▶ [Exercise objective]: Sift the material for lines containing "stops", and return them.

▶ [Stored data]:

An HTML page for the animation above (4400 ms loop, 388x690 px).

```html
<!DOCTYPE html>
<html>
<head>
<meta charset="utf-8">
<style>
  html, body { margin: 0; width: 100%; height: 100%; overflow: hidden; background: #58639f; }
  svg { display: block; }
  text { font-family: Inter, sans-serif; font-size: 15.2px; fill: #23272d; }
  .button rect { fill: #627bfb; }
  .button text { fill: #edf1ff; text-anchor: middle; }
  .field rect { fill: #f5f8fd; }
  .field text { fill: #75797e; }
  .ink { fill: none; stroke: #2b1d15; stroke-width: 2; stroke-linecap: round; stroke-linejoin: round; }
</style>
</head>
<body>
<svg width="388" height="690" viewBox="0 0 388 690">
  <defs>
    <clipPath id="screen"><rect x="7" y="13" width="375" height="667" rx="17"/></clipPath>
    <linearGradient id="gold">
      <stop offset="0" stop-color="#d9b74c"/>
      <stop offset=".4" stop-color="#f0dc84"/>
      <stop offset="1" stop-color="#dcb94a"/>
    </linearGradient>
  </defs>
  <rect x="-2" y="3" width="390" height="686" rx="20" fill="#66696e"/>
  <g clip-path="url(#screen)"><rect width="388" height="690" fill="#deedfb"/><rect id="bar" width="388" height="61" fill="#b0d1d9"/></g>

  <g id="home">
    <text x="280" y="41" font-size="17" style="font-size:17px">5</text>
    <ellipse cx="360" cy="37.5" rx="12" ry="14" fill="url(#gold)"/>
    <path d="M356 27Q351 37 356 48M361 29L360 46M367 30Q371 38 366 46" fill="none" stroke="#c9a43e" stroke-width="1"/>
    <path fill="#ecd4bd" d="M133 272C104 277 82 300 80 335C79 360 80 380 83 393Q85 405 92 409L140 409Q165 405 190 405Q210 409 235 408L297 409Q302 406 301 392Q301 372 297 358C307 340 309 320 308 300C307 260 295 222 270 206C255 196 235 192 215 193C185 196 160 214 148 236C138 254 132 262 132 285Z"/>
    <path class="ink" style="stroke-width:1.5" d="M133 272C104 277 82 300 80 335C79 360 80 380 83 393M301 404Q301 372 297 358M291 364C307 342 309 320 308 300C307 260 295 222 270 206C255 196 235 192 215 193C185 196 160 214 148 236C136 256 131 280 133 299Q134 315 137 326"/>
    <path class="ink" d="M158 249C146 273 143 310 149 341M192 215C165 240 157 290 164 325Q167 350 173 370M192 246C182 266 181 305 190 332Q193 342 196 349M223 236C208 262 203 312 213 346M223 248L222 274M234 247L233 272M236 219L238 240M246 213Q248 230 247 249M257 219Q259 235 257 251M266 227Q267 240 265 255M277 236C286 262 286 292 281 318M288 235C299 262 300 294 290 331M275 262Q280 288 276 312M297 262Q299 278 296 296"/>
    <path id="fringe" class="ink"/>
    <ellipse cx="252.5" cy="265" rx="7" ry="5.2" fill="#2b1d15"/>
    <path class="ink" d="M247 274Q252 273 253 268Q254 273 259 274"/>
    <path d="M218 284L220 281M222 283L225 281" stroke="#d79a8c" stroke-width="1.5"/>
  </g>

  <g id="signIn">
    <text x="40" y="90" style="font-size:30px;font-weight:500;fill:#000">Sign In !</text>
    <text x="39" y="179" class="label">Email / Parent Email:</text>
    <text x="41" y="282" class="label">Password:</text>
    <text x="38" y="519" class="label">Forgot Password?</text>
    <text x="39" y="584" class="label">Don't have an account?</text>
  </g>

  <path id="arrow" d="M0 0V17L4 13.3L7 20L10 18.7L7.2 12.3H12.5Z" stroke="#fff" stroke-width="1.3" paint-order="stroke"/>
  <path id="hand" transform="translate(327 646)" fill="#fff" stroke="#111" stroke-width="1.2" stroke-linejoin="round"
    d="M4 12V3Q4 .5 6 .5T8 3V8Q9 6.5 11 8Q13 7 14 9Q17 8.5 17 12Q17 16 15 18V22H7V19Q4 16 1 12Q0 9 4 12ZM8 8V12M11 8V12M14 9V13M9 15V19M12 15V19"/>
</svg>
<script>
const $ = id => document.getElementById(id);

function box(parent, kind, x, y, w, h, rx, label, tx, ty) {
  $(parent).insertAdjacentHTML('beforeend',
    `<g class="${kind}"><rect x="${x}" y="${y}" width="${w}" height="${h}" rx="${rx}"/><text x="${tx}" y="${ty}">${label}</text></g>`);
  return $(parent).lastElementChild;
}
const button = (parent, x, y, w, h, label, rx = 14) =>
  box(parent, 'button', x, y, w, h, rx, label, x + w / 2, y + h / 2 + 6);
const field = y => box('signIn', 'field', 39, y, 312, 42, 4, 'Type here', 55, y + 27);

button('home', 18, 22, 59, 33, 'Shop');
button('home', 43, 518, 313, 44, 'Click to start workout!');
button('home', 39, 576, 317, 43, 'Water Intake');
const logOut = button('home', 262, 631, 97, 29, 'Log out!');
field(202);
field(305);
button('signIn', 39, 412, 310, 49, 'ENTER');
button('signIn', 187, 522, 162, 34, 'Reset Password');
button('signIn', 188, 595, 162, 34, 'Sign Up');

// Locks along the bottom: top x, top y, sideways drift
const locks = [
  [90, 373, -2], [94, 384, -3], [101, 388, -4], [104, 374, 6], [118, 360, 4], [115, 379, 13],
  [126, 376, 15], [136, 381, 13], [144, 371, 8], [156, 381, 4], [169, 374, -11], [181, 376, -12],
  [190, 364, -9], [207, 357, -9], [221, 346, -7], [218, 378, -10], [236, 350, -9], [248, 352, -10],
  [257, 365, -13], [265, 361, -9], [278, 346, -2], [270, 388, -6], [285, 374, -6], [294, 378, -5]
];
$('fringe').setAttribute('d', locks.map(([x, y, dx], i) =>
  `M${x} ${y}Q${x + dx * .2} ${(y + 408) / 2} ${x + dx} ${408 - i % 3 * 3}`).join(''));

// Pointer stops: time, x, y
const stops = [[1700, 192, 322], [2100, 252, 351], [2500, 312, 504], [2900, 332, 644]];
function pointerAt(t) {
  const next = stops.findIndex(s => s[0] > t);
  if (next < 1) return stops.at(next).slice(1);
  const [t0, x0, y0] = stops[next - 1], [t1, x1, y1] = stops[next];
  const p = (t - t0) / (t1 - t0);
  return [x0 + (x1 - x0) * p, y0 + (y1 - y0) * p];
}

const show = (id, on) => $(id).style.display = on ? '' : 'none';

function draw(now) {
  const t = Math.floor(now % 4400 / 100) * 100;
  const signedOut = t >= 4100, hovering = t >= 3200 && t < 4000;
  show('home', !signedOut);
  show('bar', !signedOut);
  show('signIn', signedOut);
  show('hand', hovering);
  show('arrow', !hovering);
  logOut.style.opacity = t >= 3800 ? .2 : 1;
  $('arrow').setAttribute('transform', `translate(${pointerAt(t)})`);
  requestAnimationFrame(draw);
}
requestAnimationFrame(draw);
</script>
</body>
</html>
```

▶ [Exercise solution]:
// Pointer stops: time, x, y
const stops = [[1700, 192, 322], [2100, 252, 351], [2500, 312, 504], [2900, 332, 644]];
  const next = stops.findIndex(s => s[0] > t);
  if (next < 1) return stops.at(next).slice(1);
  const [t0, x0, y0] = stops[next - 1], [t1, x1, y1] = stops[next];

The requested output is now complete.